NINIAN, St. Ninian was a native Briton. According to St. Bede the Venerable (25th May), St. Ninian received his education and Episcopal consecration at Rome, and was then sent back to his native land as a missionary. St. Ninian founded the Episcopal See of Withern, or “Candida Casa” (so-called because St. Ninian’s Cathedral was built of white stone, the first to be so in Britain), at present-day Whithorn, Dumfries and Galloway. This church, dedicated to St. Martin of Tours (11th November), is the first recorded Christian church to have been built in Scotland. From his cathedral, and the monastery attached to it, St. Ninian and his monks enlightened the northern Britons and the Picts, and St. Ninian became known as the Apostle of Cumberland and of the Southern Picts of Scotland. It is generally believed that St. Ninian reposed circa 432, though an eighth century poem, the Miracula Nynie Episcopi, claims he was a contemporary of a local king called Tudwal; a king of that name ruled at Dumbarton circa 550. St. Ninian was buried at his church. In the Middle Ages his tomb became a place of pilgrimage.
Troparion of St. Ninian — Tone I
O Ninian, thou faithful servant of Christ, equal of the apostles,
as a vessel overflowing with the love of Christ thou didst enlighten
the land of the Picts with the Faith; wherefore, we beseech thee most earnestly:
Entreat the life-creating Trinity, that the Scottish land
may regain its ancient piety, that peace be granted to the world,
and salvation to all who honour thy holy memory.
ROGELIUS of CÓRDOBA and SERVUS-DEI, St. Rogelius a monk, and St. Servus-Dei, his spiritual child, and possible Cell Attendant, were martyred in 852 at Córdoba (southern Spain) for publicly denouncing Islam (the official charge being blasphemy). They were the first martyrs under the Emir Muhammad I of Córdoba (r. 852–886) and are counted amongst the forty-eight Christians known as the Martyrs of Córdoba.
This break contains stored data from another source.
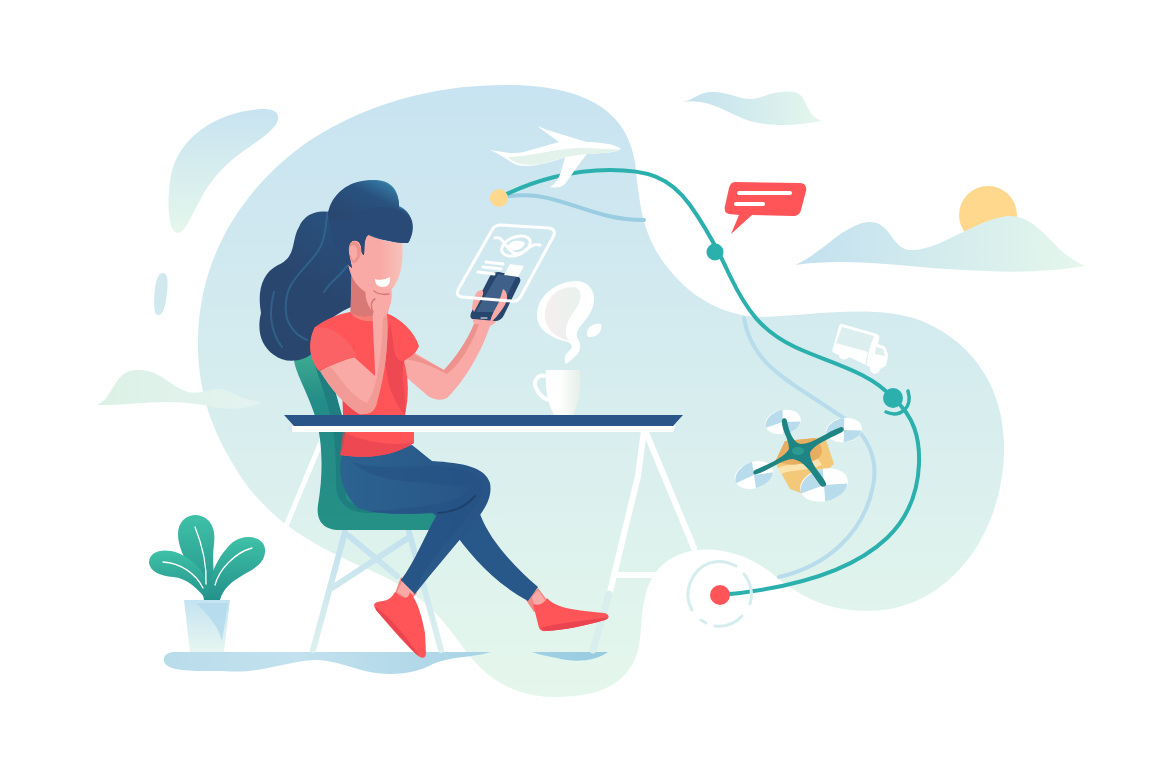
<!DOCTYPE html>
<html lang="en">
<head>
<meta charset="utf-8">
<title>Parcel delivery tracking</title>
<style>
:root{--white:#fff;--navy:#29487a;--jeans:#285887;--teal:#2bb0ae;--teal-dark:#208c8c;--red:#ff5558;--skin:#f9aaa6;--skin-dark:#ec8b87;--sky:#b9dcec;--sky-line:#9acde1;--sun:#ffd88d;--box:#f3c878}
html,body{margin:0;height:100%;overflow:hidden;background:var(--white)}
svg{display:block;width:1160px;height:772px}
.line{fill:none;stroke-linecap:round;stroke-linejoin:round}
.white{fill:var(--white)}.navy{fill:var(--navy)}.red{fill:var(--red)}.skin{fill:var(--skin)}.skin-shade{fill:var(--skin-dark)}
.teal{fill:var(--teal)}.sun{fill:var(--sun)}
.route{stroke:var(--teal);stroke-width:4}
.route-shadow{stroke:var(--sky);stroke-width:4}
.outline{stroke:var(--white);stroke-width:3}
</style>
</head>
<body>
<svg viewBox="0 0 1160 772" role="img" aria-label="A woman at a table follows a parcel on her phone while a plane, a van and a drone deliver it">
<defs>
<linearGradient id="blob-fill" x1="0" y1="0" x2="0" y2="1"><stop stop-color="#c8e3f1"/><stop offset="1" stop-color="#e5f7ec"/></linearGradient>
<linearGradient id="mist"><stop stop-color="#c2e0ef"/><stop offset="1" stop-color="#e5f7ec"/></linearGradient>
<linearGradient id="mint"><stop stop-color="#dcf1e6"/><stop offset="1" stop-color="#e4f3f0"/></linearGradient>
<linearGradient id="floor-fill"><stop stop-color="#b9dceb"/><stop offset=".3" stop-color="#c3e1ee"/><stop offset="1" stop-color="#97cbe1"/></linearGradient>
<linearGradient id="hair-fill" x1=".7" y1="0" x2=".4" y2=".6"><stop stop-color="#367fa8"/><stop offset=".35" stop-color="#29527f"/><stop offset="1" stop-color="#29466f"/></linearGradient>
<linearGradient id="jeans-fill"><stop stop-color="#2c6390"/><stop offset="1" stop-color="#285386"/></linearGradient>
<linearGradient id="chair-fill" x1="0" y1="0" x2="0" y2="1"><stop stop-color="#42b093"/><stop offset=".3" stop-color="#238c88"/><stop offset="1" stop-color="#259085"/></linearGradient>
<linearGradient id="leaf-fill" x1="0" y1="0" x2="0" y2="1"><stop stop-color="#3fc1a7"/><stop offset="1" stop-color="#23918b"/></linearGradient>
<linearGradient id="pot-fill" x1="0" y1="0" x2="0" y2="1"><stop stop-color="#c4e3f1"/><stop offset="1" stop-color="#e7f6f1"/></linearGradient>
<linearGradient id="cup-fill"><stop offset=".4" stop-color="#fff"/><stop offset="1" stop-color="#e6eee8"/></linearGradient>
<linearGradient id="steam-fill"><stop stop-color="#f6eeee"/><stop offset="1" stop-color="#e8f2ee"/></linearGradient>
<linearGradient id="face-fill"><stop offset=".6" stop-color="#f9aaa6"/><stop offset="1" stop-color="#f6c3bb"/></linearGradient>
<linearGradient id="leg-fill" x1="0" y1="0" x2="0" y2="1"><stop stop-color="#c2e0ee"/><stop offset="1" stop-color="#dcf0ee"/></linearGradient>
<g id="rotor"><ellipse class="white" rx="18" ry="12"/><path fill="#b9dcec" d="M0 0L-18 2C-18-6-9-12 2-12ZM0 0L17 3C15 9 8 12-2 12Z"/></g>
</defs>

<g id="backdrop">
<path fill="url(#blob-fill)" d="M500 85C576 84 626 105 635 162C640 207 642 239 673 274C692 296 718 313 755 317C803 317 874 302 922 321C975 343 1004 390 1004 447C1004 535 948 611 868 611C823 611 798 594 775 576C753 557 724 547 697 550C668 554 650 571 645 598C639 619 644 646 632 665C616 692 585 697 552 697C508 696 481 673 462 646C437 611 419 592 372 571C316 547 265 521 233 464C207 421 197 382 198 337C200 251 248 183 309 141C366 104 431 86 500 85Z"/>
<path fill="url(#blob-fill)" d="M262 109C279 108 282 118 274 127C260 143 237 151 216 176C196 199 188 233 178 233C168 232 167 205 170 181C176 134 222 111 262 109Z"/>
<path fill="#d0e8ee" d="M163 273C169 274 168 285 166 300C164 312 161 316 157 315C153 312 154 300 155 288C156 279 159 273 163 273Z"/>
<path fill="url(#mint)" d="M97 405C114 399 112 371 137 370C160 369 169 386 188 392C201 395 211 387 221 389C234 391 242 401 262 402C242 412 222 409 203 405C166 398 136 405 97 405Z"/>
<path fill="url(#mist)" d="M681 102C696 100 698 91 715 92C733 93 743 102 758 98C770 94 781 90 794 92C809 95 803 114 822 121C800 125 776 127 754 122C730 116 712 97 681 102Z"/>
<circle class="sun" cx="988" cy="215" r="29"/>
<path fill="url(#mist)" d="M795 265C819 255 837 231 862 223C891 216 889 247 909 250C938 252 972 221 1007 216C1040 214 1051 252 1085 266C1039 274 996 272 946 269C891 265 846 258 795 265Z"/>
</g>

<path id="floor" fill="url(#floor-fill)" d="M175 652H491C472 658 447 656 429 666C410 675 386 676 365 671C345 666 327 657 304 661C276 665 254 674 223 671C195 671 166 672 164 661C163 655 168 652 175 652ZM532 652H608C596 661 575 663 557 658C548 656 540 655 532 652Z"/>

<g id="plant">
<g fill="url(#leaf-fill)">
<path d="M204 600C203 583 178 558 178 534C178 522 186 515 196 515C210 516 216 528 214 544C211 565 217 581 212 600Z"/>
<path d="M207 600C198 589 187 578 173 577C160 576 150 571 149 563C149 552 160 549 171 551C194 556 211 577 210 600Z"/>
<path d="M208 600C207 580 217 556 233 542C246 533 264 537 265 549C266 563 254 569 243 575C231 582 223 589 220 600Z"/>
</g>
<path class="line" stroke="#fff" stroke-width="1.3" d="M195 527C201 542 207 563 206 584M163 562C181 563 196 574 203 588M252 548C234 553 219 570 215 585"/>
<path fill="url(#pot-fill)" d="M184 600H230L224 652H190Z"/>
<path fill="#b2daed" opacity=".8" d="M196 603H228L222 641C218 626 210 617 196 603Z"/>
</g>

<g id="delivery-route" class="line">
<path class="route-shadow" stroke-width="3.5" style="stroke:var(--sky-line)" d="M499 198C554 185 583 220 644 220"/>
<path class="route-shadow" d="M744 318C752 366 790 381 836 413C871 433 878 462 873 486C864 533 827 566 779 577"/>
<path class="route" d="M499 198C533 180 573 170 610 170C646 170 669 176 690 205C707 229 719 252 730 276C746 309 761 331 795 347C829 363 869 371 893 398C914 416 920 438 919 464C918 488 910 516 887 538C850 573 787 589 720 595"/>
<g stroke="#d5edee" stroke-width="3"><path d="M692 610A32 32 0 0 1 690 583C698 563 717 556 736 566M744 574A32 32 0 0 1 750 604M742 616A32 32 0 0 1 715 626M706 623L701 620"/></g>
</g>
<g id="route-stops">
<circle class="sun" cx="499" cy="198" r="9"/>
<circle class="teal" cx="715" cy="252" r="8.5"/>
<circle class="teal" cx="893" cy="398" r="10"/>
<path class="line" stroke="var(--teal)" stroke-width="3.5" d="M908 391C913 408 900 418 886 412"/>
<circle class="red" cx="720" cy="595" r="10"/>
</g>

<g id="message">
<path class="red" d="M735 182L800 183C805 183 807 187 806 191L801 210C800 214 797 216 793 216L752 215L731 234L739 215L729 214C725 213 724 210 725 206L729 188C730 184 732 182 735 182Z"/>
<path class="line" stroke="#fff" stroke-width="4" d="M739 193H790M736 204H763"/>
</g>

<g id="plane">
<path class="white" d="M490 150L510 153C516 153 521 153 527 151L559 142L541 129L538 126L547 130L587 142C600 142 615 144 621 149C616 153 602 153 587 154C577 166 571 176 565 184C561 188 555 188 550 187C559 182 562 170 565 157C549 163 530 168 517 165C508 161 500 154 490 150Z"/>
<path fill="#e3f3ec" d="M508 157C536 156 554 148 584 148C598 148 610 150 621 149C612 154 599 153 587 154L565 157C541 165 521 170 508 157Z"/>
</g>

<g id="van">
<path class="white" d="M842 324L877 334C879 335 880 337 879 339L878 344L884 346C888 350 889 357 886 365C884 368 881 366 879 372C874 376 869 372 870 367L849 357C846 361 839 360 839 355L834 353C832 352 832 350 833 348L839 326C840 324 841 323 842 324Z"/>
<path fill="#dceeed" d="M842 327L874 336L868 352L836 343ZM876 347L883 349L885 356L875 354Z"/>
<path class="line" stroke="#dceeed" d="M870 343L866 365"/>
</g>

<g id="drone">
<use href="#rotor" x="783" y="422" transform="rotate(-12 783 422)"/>
<path fill="var(--box)" d="M785 441L825 437L834 464L801 493L790 489L775 462Z"/>
<path fill="#e7ad60" d="M785 441L815 438C828 451 821 461 807 462L801 466L775 462Z"/>
<path fill="#ffe3ad" d="M778 468C788 463 800 467 818 459L822 465C806 472 791 469 781 474Z"/>
<use href="#rotor" transform="translate(844 430) rotate(-8)"/>
<use href="#rotor" transform="translate(754 475) rotate(-18) scale(1.1)"/>
<use href="#rotor" transform="translate(824 485) rotate(-14) scale(1.35)"/>
<path fill="#1f8584" d="M782 420C783 417 787 418 787 421C789 431 793 443 801 444C813 444 828 431 841 427C844 427 845 430 842 432C831 438 814 444 810 453C810 464 821 473 826 483C827 487 822 488 820 485C811 472 804 461 793 459C780 460 770 470 757 474C753 476 752 471 755 470C768 464 784 458 789 449C789 438 781 430 782 420Z"/>
<ellipse cx="798" cy="451" rx="6" ry="4" fill="#2c9a91"/>
</g>

<g id="table-legs" class="line" stroke="#fff" stroke-width="5">
<path d="M326 430L286 526"/><path stroke-width="6" d="M644 430L638 476L610 592"/><path stroke="#d9efed" stroke-width="7" d="M609 594L593 650"/>
<path stroke-width="6" d="M645 430L694 548M614 575H656"/>
</g>

<g id="chair">
<g class="line" stroke="url(#leg-fill)" stroke-width="6"><path d="M345 532L313 650M409 532L441 650M349 536L397 576M408 538L332 588"/></g>
<path fill="url(#chair-fill)" d="M296 350C303 344 316 346 325 354L344 430C345 468 344 500 360 504L430 509C440 510 444 521 438 530H340C322 530 316 519 318 505C324 470 322 438 315 416C307 389 287 360 296 350Z"/>
<path fill="#1f7f80" d="M309 347C315 348 320 350 325 354L346 430V498C352 509 391 512 430 513H370C345 513 335 500 336 480C337 418 324 395 309 347Z"/>
</g>

<g id="woman">
<g id="legs">
<path fill="#f08884" d="M401 577L417 593L406 606L394 596ZM526 600L538 588L550 604L534 612Z"/>
<path class="skin" d="M403 580L414 592L409 600L397 592ZM532 597L538 590L547 603L535 607Z"/>
<path class="red" d="M395 592C404 599 408 600 410 592C418 602 422 617 425 633L426 654C425 660 420 658 416 654C403 642 386 622 376 610C371 602 377 602 383 601C389 600 392 597 395 592ZM533 604C538 606 544 604 547 598C557 609 576 610 604 613C610 614 610 619 605 620C586 625 565 630 546 631C540 632 539 628 538 624Z"/>
<path fill="#e94450" d="M376 607C393 620 408 639 419 656L416 654L376 610ZM540 628C562 622 586 621 608 617L605 620C585 626 564 630 546 631Z"/>
<path fill="#28588a" d="M417 463C444 477 462 503 480 514C490 541 514 566 538 587L528 601C493 582 470 555 451 528L398 485Z"/>
<path fill="url(#jeans-fill)" d="M342 456L412 445C419 450 425 456 432 461C463 463 485 467 490 483C493 499 482 513 473 524C453 548 433 571 415 594L401 580C415 562 424 537 438 513C409 514 379 516 358 508C343 495 337 473 342 456Z"/>
<path fill="#255083" d="M352 462C383 473 425 461 461 469C479 474 486 482 481 496C475 516 425 557 415 594L401 580C415 562 424 537 438 513C413 513 389 515 368 511C424 508 467 502 470 487C422 481 376 485 352 462Z" opacity=".55"/>
<path class="line" stroke="#1e426d" stroke-width="2" d="M438 513C452 512 466 507 475 496"/>
</g>

<path id="hair-back" fill="url(#hair-fill)" d="M328 212C337 194 352 180 374 180C391 180 399 190 399 206C414 212 414 230 409 242C396 244 382 239 366 237L352 260L351 307C331 316 317 328 314 352C304 362 285 364 274 355C260 345 257 329 261 313C257 291 262 273 278 265C297 257 291 240 299 227C304 215 316 210 328 212Z"/>
<path class="line" stroke="#356f99" stroke-width="2" opacity=".65" d="M328 212C325 225 326 239 318 251C305 270 286 281 286 304C284 321 293 334 307 340M351 260C343 275 331 280 324 292M274 292C268 312 271 333 282 347"/>

<g id="phone-arm">
<path class="skin" d="M405 347L444 370C456 357 468 341 474 324C469 309 474 294 484 289L505 301C502 315 497 323 490 326C482 350 466 379 449 396C444 402 434 400 428 396L399 371Z"/>
<path fill="#ee928d" d="M444 370C456 357 467 341 474 324L479 324C471 347 458 366 447 374C433 367 421 361 409 360L406 350Z"/>
</g>

<path id="neck" fill="#d97976" d="M352 268L390 285L388 313L350 320Z"/>
<path id="shirt" class="red" d="M315 327C326 319 339 314 350 312C361 319 374 317 386 313C400 318 414 331 419 346C416 354 410 357 404 361C409 381 409 395 405 415V432H414L414 443C392 457 365 459 340 455C346 441 346 429 343 415L342 370C334 371 325 371 318 369C307 355 310 337 315 327Z"/>
<path fill="#e94450" opacity=".75" d="M342 370C353 364 355 356 353 342C352 373 355 393 367 416H343ZM390 322C395 344 391 360 404 361C400 373 407 398 405 415C387 394 380 361 390 322ZM343 432C365 442 390 446 414 443C392 457 365 459 340 455Z"/>
<path fill="#f77d79" d="M350 312C361 319 374 317 386 313L384 318C370 324 356 321 350 312Z"/>

<g id="head">
<path fill="url(#face-fill)" d="M366 234C378 239 391 244 402 241C404 260 401 279 392 289C385 299 367 299 355 282C347 270 345 250 350 243C355 237 362 243 362 249Z"/>
<path fill="#ee928d" d="M350 243C355 239 360 243 361 250C361 258 357 263 353 263C349 257 347 249 350 243Z"/>
<path class="skin" d="M351 246C355 243 358 248 357 256L354 261C349 256 348 249 351 246Z"/>
<path class="white" d="M375 279C381 281 386 279 390 277C391 284 387 287 383 287C378 287 375 284 375 279Z"/>
<path fill="url(#hair-fill)" d="M328 214C331 192 354 177 377 181C393 184 400 195 399 208C415 213 416 231 408 243C395 244 382 238 370 234C363 236 365 249 364 255C360 254 363 247 359 242C353 237 347 243 349 254L352 268C337 257 331 237 328 214Z"/>
<path fill="#294a76" d="M329 218C347 224 355 211 366 210C383 204 401 207 410 219C413 227 411 237 408 243C395 244 382 238 370 234C363 236 365 249 364 255C360 254 363 247 359 242C353 237 347 243 349 254L352 268C337 257 331 237 329 218Z"/>
</g>

<g id="chin-arm">
<path class="skin" d="M320 371C331 365 342 361 354 357L375 376C375 351 372 330 373 312C365 303 363 289 369 282C377 287 387 292 391 288C393 297 391 304 387 314C389 345 385 373 377 402C375 412 369 415 359 414C344 404 330 388 320 371Z"/>
<path fill="#ee928d" d="M330 367C340 375 347 394 367 403C379 388 382 344 383 318L387 314C389 345 385 373 377 402C375 412 369 415 359 414C344 404 330 388 320 371Z" opacity=".65"/>
<path class="line" stroke="#d97976" stroke-width="1.5" d="M373 312C370 307 371 301 375 299M374 291C378 294 383 295 389 294"/>
</g>
<path fill="#fb6265" d="M315 327C335 326 351 341 357 357C344 359 332 364 319 371C307 356 309 338 315 327Z"/>
</g>

<g id="phone">
<path fill="#28456d" d="M499 272L516 276C520 277 521 279 520 282L504 315C502 319 499 321 495 321L474 319C470 319 470 316 471 313L490 276C492 273 495 272 499 272Z"/>
<path fill="#3f6089" d="M498 274L516 277L499 312L476 312Z"/>
<path class="skin" d="M503 289C508 292 509 300 503 308C499 314 494 320 490 323C491 315 496 308 499 302ZM477 292C482 288 485 291 482 297L474 312C471 306 473 298 477 292Z"/>
<path class="line" stroke="#fff" d="M481 318H487"/>
<path class="line outline" d="M501 225L549 228C554 229 556 232 553 237L521 296C519 300 516 302 511 301L462 297C457 296 456 293 459 288L492 230C494 226 497 225 501 225Z"/>
<ellipse class="line outline" cx="516" cy="246" rx="15" ry="9" transform="rotate(-22 516 246)"/>
<path class="white" d="M507 247C510 240 520 239 525 243C523 250 513 253 507 247ZM510 264L524 266L518 277L504 275Z"/>
<path class="line outline" d="M495 238C503 235 505 249 514 253C525 257 528 242 540 245M486 262L503 264M483 267L501 269M478 272L494 274"/>
</g>

<g id="coffee">
<path class="white" d="M566 364C560 350 580 350 568 342C551 338 536 330 537 313C539 293 559 281 577 281C590 282 597 293 593 306C589 321 575 327 577 337C584 350 579 354 566 364ZM588 337C584 329 593 322 601 324C603 332 596 338 588 337Z"/>
<path fill="url(#steam-fill)" d="M545 315C545 298 558 287 573 287C583 288 582 299 577 307C568 320 562 330 569 341C555 337 545 329 545 315Z"/>
<path class="line" stroke="#fff" stroke-width="4" d="M549 377C537 372 532 382 537 390C541 398 548 401 555 400"/>
<path fill="url(#cup-fill)" d="M546 370H580C581 388 580 402 573 415H554C547 402 545 388 546 370Z"/>
</g>

<g id="tabletop">
<path fill="#d5e9f4" d="M285 426H680L676 432H290Z"/><path class="white" d="M292 426H676L673 432H292Z"/>
<path fill="#295588" d="M284 415H683L673 426H294Z"/>
</g>
</svg>
</body>
</html>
Prior to the Schism the Patriarchate of Rome was Orthodox, and fully in communion with the Orthodox Church. As Saint John of Shanghai and San Francisco +1966 said “The West was Orthodox for a thousand years, and her venerable Liturgy is far older than any of her heresies”.